The flamboyant businessman is embroiled in a fight over a 1993 deal and the massive compensation he won from the state 15 years later.
The managing director of the International Monetary Fund, Christine Lagarde, has appeared before a special court in Paris charged with negligence over her handling of a controversial arbitration process that paid out millions of euros of French taxpayers' money.
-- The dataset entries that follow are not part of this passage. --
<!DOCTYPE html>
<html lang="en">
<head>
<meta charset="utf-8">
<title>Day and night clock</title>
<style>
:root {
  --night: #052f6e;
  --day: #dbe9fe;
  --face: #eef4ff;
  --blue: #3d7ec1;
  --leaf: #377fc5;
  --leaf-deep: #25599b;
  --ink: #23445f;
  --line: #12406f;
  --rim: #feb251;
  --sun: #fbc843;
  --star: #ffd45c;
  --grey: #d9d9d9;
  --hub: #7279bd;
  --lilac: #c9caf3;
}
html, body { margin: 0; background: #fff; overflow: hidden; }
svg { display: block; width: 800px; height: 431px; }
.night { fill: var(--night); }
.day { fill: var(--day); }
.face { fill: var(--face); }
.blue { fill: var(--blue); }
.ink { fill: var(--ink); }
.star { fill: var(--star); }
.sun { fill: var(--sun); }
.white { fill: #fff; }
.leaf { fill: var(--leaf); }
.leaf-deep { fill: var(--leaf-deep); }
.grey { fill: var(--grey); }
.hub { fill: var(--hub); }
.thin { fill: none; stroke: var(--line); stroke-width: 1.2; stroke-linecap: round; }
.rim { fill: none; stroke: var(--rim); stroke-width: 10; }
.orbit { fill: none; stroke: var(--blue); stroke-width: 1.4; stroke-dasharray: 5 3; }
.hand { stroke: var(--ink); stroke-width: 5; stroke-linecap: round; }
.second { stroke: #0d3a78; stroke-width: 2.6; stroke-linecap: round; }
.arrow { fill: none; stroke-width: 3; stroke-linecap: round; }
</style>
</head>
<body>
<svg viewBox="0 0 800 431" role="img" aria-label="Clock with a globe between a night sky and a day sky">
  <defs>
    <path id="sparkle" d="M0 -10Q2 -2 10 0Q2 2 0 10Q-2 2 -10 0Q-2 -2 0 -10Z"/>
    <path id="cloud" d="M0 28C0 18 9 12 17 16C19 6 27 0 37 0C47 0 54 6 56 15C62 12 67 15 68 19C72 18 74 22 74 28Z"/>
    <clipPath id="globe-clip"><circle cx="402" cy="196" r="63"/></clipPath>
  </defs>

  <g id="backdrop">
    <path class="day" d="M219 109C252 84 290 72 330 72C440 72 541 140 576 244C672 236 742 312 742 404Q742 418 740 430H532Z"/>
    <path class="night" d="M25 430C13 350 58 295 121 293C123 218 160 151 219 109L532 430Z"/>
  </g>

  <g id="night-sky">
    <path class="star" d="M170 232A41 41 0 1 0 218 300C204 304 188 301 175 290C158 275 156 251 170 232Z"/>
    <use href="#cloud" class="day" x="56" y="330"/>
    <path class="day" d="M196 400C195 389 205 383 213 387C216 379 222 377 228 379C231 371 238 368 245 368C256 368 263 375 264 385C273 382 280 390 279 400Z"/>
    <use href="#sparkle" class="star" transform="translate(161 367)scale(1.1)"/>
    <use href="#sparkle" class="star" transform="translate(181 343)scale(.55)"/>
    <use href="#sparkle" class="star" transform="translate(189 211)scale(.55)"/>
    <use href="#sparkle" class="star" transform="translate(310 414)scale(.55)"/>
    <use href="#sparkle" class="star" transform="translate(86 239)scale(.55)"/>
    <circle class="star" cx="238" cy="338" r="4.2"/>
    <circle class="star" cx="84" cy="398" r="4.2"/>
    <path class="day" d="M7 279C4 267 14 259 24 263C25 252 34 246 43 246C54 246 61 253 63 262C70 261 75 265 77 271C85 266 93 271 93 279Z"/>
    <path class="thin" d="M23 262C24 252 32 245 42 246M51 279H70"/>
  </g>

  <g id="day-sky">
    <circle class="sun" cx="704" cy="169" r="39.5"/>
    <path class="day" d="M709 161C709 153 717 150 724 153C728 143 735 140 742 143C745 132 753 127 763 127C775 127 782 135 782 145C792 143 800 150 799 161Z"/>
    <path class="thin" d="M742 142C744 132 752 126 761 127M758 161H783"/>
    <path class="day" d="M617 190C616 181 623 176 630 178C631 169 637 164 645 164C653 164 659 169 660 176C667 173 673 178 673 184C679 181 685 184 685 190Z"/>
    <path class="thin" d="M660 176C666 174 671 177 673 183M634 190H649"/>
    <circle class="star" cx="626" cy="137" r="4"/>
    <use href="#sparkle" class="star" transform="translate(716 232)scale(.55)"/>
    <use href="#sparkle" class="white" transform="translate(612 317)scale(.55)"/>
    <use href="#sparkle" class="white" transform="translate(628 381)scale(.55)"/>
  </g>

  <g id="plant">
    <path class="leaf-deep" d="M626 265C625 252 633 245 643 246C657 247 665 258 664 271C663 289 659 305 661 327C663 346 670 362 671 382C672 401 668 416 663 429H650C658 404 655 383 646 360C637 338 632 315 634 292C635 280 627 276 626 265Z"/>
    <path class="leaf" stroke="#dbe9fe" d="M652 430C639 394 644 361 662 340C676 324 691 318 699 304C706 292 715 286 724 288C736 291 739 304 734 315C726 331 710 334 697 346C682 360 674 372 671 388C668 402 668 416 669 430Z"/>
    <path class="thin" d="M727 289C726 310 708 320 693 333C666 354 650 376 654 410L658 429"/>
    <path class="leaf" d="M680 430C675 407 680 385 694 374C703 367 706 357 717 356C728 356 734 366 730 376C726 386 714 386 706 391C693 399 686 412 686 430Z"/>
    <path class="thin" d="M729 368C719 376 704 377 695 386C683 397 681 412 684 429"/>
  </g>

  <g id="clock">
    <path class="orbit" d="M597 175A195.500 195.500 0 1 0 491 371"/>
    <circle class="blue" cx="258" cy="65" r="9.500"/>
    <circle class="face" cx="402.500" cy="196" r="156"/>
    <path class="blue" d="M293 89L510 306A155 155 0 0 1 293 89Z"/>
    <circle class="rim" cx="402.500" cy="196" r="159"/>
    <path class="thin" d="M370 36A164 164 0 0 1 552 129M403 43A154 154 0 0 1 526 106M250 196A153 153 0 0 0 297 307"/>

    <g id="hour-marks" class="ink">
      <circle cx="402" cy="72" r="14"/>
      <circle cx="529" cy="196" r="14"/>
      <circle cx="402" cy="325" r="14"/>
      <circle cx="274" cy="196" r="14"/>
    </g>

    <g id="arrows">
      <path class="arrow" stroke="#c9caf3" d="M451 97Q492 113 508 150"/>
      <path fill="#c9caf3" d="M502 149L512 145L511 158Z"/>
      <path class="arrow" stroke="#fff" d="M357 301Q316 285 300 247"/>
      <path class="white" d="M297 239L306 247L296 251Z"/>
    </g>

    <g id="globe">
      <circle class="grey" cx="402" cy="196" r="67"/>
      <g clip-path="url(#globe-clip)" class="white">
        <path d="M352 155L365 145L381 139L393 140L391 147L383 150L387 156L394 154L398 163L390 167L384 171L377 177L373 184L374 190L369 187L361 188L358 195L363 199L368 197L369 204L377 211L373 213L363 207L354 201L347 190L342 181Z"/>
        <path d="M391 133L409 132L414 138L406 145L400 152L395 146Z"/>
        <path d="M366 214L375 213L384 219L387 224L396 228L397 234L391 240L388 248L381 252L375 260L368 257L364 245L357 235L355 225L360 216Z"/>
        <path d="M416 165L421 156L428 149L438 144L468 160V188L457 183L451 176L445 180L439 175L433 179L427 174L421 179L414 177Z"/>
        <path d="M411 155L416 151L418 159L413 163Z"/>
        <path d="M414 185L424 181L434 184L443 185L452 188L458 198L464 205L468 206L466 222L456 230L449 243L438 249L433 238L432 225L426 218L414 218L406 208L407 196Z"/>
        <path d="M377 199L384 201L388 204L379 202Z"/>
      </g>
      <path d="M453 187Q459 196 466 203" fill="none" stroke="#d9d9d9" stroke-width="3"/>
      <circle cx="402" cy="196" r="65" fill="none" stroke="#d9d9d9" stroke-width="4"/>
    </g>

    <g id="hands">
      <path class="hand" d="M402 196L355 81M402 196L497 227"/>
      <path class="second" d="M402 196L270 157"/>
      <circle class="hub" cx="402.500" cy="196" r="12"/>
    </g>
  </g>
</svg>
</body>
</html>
Addressing a court reserved for government ministers, the former French economy minister denied wrongdoing but suggested she herself may have been “exploited” by others in relation to the 403 million euro award made to French tycoon Bernard Tapie in 2008. Mediapart's legal affairs correspondent Michel Deléan reports.
Ex-minister embroiled in scandal over which IMF boss Christine Lagarde faces court wants to fight youth unemployment and rise of far-right.
Businessman Bernard Tapie dismisses investigation, which relates to up to 15 million euros in allegedly unpaid taxes, as 'intimidation measure'.
French judges to question IMF chief Lagarde in May over suspected 'misappropriation of public funds'
International Monetary Fund chief Christine Lagarde (pictured) is to be questioned next month by French judges investigating a case of 'misappropriation of public funds' and 'aiding and abetting falsification' concerning an award from public funds of 403 million euros paid to controversial French tycoon Bernard Tapie when Lagarde was French finance minister, Mediapart can reveal. According to well-informed sources contacted by Mediapart she wil be interrogated on May 23rd, when Lagarde faces being formally placed under investigation - a status one step short of being charged – by the magistrates from the Court of Justice of the Republic, a special French court which is designated to investigate suspected malpractice by government members in the course of their duties. Laurent Mauduit reports.